ASSIGNMENT —
For the word "coarse", report how many lines of the records below contain it, and nothing more.

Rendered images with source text
[Start of section]

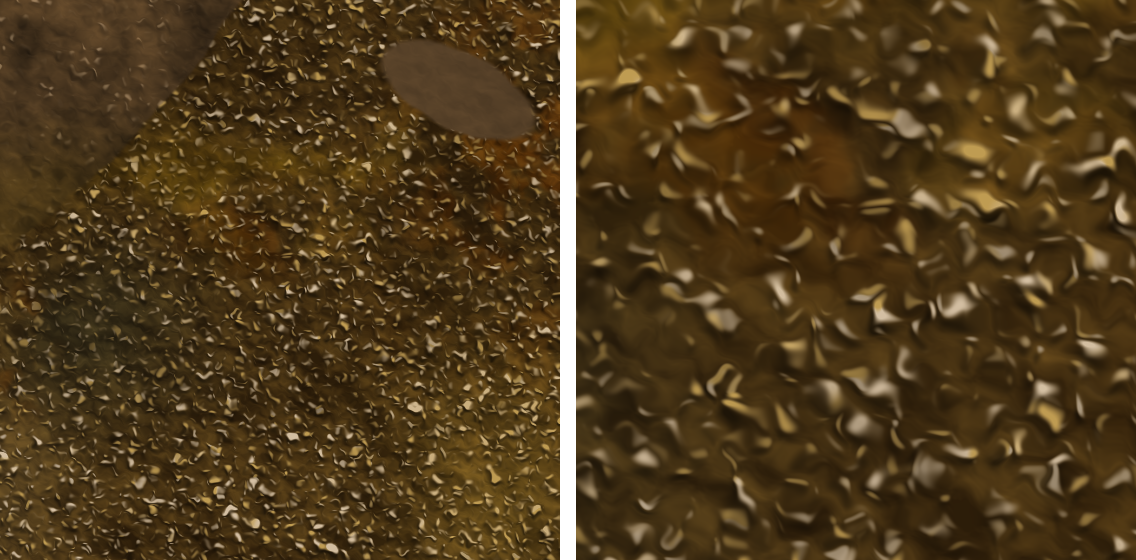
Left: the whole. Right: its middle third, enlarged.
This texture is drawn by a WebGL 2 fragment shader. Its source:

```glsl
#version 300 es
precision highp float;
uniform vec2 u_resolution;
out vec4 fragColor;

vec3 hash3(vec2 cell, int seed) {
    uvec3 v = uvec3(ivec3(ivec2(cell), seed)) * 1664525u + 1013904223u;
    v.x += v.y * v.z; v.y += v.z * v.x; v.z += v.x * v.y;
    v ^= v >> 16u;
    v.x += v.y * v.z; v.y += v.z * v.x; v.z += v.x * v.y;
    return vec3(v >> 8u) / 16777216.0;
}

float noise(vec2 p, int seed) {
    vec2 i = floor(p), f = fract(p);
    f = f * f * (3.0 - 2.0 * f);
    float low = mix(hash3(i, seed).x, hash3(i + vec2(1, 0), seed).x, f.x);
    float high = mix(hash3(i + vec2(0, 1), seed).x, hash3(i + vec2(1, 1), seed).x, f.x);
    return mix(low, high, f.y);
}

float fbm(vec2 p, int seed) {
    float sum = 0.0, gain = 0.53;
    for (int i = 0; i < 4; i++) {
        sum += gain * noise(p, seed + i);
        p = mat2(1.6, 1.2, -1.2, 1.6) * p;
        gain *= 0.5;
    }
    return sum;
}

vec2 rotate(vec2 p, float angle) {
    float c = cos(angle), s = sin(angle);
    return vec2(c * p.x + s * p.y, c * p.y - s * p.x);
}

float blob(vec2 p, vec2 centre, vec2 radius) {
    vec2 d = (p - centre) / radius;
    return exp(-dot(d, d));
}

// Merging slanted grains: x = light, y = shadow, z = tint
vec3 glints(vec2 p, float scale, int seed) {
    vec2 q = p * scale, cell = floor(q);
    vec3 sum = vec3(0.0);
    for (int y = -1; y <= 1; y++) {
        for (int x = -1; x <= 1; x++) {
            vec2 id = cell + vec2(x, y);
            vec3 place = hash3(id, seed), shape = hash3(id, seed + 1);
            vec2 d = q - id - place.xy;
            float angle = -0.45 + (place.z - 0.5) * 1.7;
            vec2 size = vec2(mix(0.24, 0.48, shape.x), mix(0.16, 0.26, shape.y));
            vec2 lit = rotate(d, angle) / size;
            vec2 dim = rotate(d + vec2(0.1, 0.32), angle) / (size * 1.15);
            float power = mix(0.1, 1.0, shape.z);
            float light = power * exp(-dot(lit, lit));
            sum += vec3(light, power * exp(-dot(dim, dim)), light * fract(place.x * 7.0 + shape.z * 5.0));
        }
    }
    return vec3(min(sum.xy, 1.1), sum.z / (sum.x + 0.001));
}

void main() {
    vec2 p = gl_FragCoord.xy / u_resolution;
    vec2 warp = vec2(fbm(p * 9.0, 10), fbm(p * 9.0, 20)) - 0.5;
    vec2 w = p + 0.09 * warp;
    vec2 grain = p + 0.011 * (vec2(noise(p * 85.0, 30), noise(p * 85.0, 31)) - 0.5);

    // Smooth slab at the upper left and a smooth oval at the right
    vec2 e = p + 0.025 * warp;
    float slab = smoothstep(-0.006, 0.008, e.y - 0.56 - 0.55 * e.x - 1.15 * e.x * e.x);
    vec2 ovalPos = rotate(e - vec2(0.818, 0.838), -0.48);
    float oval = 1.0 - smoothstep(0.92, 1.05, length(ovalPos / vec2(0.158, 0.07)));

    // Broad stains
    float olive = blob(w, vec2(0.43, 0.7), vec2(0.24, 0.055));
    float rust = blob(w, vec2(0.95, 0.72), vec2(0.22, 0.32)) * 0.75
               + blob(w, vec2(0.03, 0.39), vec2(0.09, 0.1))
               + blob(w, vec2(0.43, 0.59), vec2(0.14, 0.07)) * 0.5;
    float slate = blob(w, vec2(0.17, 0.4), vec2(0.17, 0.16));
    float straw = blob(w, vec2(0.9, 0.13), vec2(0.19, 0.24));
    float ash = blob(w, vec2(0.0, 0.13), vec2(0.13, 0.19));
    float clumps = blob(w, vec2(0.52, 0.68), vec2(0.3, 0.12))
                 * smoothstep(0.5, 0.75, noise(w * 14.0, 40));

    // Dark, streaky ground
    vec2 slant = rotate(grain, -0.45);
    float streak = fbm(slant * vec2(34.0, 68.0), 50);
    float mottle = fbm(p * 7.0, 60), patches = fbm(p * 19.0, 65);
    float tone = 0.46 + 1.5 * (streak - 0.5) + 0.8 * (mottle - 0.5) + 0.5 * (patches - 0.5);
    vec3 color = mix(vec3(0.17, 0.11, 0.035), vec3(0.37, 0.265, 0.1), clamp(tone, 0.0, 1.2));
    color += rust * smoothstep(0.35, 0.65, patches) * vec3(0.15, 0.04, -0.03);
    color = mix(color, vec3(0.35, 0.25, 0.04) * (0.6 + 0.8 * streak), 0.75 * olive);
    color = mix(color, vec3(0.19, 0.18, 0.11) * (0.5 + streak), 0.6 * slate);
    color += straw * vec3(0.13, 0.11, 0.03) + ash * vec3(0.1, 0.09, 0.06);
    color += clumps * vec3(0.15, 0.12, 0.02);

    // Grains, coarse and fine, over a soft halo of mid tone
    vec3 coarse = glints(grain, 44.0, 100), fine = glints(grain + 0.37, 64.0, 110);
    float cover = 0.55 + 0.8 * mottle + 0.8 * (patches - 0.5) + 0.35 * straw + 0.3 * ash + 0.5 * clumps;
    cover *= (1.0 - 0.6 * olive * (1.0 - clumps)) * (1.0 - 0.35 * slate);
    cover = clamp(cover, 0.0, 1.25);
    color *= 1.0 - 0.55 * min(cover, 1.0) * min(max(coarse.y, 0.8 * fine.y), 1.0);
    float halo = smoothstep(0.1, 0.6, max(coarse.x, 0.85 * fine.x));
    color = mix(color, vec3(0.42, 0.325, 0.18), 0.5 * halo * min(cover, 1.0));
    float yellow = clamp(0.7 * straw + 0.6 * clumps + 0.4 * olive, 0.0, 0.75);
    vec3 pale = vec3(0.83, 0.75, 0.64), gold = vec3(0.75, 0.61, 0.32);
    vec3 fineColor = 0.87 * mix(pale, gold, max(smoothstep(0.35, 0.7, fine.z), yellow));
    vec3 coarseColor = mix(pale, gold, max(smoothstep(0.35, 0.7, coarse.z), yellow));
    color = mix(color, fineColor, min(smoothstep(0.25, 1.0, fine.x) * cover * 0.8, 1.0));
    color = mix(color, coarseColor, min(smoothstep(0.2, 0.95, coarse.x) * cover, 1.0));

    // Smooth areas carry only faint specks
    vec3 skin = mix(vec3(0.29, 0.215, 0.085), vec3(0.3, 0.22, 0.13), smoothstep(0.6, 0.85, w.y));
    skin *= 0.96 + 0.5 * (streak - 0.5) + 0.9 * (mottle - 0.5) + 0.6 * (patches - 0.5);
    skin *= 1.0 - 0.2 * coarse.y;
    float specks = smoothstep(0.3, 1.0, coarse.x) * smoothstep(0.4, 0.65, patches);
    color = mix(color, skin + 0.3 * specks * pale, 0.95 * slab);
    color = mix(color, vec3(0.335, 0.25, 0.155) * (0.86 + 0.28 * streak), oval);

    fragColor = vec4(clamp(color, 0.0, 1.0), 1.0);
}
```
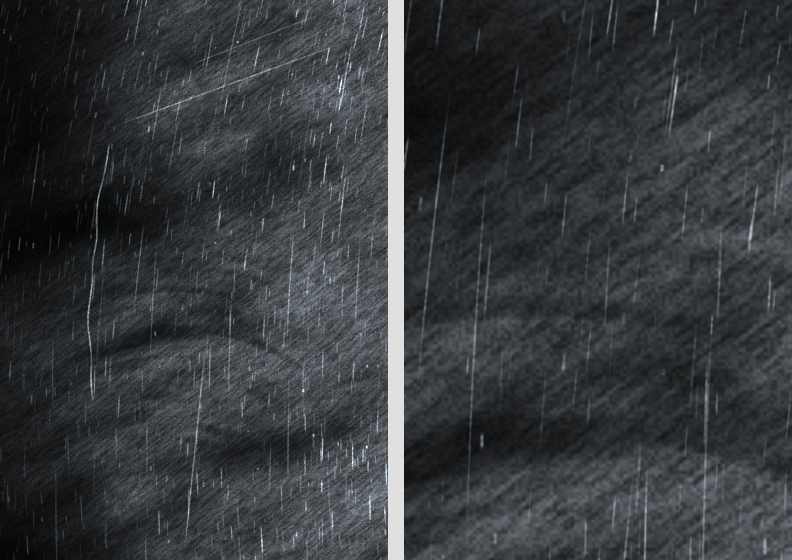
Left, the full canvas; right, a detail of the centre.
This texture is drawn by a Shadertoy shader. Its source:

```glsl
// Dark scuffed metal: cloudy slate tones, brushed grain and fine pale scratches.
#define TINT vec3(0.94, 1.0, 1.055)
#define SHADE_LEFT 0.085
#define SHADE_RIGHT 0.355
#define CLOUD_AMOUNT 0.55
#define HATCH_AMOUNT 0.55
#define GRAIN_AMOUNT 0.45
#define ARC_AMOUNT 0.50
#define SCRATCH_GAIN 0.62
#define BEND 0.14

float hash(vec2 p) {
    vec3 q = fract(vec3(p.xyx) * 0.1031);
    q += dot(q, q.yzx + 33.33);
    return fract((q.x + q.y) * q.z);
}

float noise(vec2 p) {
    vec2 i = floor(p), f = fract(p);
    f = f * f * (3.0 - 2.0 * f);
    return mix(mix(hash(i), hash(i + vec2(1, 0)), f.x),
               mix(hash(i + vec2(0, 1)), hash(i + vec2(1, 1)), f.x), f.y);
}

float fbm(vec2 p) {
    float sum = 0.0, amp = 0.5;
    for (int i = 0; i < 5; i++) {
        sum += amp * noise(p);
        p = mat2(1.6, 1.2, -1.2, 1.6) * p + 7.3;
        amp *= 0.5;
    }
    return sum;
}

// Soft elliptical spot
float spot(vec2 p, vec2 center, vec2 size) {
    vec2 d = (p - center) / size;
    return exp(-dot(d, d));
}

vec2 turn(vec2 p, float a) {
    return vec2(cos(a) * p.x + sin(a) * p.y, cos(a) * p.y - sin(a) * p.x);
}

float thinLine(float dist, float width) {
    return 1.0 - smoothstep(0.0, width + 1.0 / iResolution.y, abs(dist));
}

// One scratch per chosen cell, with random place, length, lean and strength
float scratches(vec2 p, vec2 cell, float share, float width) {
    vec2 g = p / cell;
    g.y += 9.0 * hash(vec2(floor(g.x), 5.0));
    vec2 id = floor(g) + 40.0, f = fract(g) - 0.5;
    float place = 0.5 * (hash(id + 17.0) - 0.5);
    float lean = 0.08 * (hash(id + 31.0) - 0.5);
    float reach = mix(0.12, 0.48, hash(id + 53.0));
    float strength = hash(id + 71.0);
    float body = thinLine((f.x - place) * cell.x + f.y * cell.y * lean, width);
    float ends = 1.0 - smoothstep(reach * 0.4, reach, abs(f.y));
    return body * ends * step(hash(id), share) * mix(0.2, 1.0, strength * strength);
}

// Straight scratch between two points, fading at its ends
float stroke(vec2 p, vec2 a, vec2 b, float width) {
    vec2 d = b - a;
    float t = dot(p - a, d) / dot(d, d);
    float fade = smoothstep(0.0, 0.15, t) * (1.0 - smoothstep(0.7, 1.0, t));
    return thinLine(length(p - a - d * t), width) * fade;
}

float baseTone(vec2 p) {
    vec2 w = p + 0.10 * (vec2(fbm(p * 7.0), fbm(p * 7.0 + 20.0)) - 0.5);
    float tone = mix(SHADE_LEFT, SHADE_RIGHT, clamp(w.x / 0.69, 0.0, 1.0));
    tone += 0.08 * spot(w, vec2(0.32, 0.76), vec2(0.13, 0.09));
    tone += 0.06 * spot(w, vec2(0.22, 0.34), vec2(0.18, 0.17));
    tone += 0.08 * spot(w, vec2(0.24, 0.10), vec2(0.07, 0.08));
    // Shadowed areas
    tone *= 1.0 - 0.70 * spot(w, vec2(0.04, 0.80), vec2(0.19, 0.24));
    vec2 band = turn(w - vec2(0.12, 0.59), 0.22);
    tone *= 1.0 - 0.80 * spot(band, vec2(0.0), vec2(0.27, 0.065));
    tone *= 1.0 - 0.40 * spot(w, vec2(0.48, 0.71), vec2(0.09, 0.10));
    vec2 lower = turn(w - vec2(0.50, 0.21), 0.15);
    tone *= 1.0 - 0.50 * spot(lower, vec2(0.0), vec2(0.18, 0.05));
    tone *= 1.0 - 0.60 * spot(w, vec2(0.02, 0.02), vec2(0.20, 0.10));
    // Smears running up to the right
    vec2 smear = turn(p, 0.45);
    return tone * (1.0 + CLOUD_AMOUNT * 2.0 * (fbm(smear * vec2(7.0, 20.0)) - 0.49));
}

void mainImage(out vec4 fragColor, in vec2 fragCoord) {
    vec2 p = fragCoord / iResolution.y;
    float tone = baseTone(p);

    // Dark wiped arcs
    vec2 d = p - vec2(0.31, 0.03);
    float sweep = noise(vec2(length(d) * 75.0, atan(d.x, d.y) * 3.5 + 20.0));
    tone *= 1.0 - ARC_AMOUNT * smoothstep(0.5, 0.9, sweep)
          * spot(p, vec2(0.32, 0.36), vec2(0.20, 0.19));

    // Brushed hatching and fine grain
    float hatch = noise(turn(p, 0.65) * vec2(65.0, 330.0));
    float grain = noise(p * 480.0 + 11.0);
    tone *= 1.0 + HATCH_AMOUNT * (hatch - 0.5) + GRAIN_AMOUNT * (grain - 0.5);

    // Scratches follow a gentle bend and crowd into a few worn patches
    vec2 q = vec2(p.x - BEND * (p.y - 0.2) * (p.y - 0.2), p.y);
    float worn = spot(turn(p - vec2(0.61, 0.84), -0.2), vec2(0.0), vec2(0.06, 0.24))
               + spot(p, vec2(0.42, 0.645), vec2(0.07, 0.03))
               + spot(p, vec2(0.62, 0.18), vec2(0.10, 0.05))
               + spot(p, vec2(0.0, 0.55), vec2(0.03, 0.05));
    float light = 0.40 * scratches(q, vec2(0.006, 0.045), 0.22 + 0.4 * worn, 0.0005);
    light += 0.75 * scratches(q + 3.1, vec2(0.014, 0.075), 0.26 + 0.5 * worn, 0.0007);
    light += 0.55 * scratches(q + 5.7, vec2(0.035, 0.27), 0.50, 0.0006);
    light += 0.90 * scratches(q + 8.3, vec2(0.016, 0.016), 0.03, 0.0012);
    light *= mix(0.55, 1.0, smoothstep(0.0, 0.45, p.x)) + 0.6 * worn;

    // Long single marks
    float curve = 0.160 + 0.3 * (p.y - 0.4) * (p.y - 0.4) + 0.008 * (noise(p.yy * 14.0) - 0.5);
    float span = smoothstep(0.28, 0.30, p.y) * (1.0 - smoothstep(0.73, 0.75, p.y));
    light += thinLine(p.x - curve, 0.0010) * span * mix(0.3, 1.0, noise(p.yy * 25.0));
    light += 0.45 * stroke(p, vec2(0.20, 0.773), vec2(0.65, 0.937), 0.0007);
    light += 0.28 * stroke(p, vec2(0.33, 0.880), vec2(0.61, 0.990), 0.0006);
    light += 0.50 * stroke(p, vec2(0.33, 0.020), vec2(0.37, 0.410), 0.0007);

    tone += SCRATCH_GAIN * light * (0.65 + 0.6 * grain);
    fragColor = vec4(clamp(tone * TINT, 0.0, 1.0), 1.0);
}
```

[End of section]

SOLVED EXERCISE —
8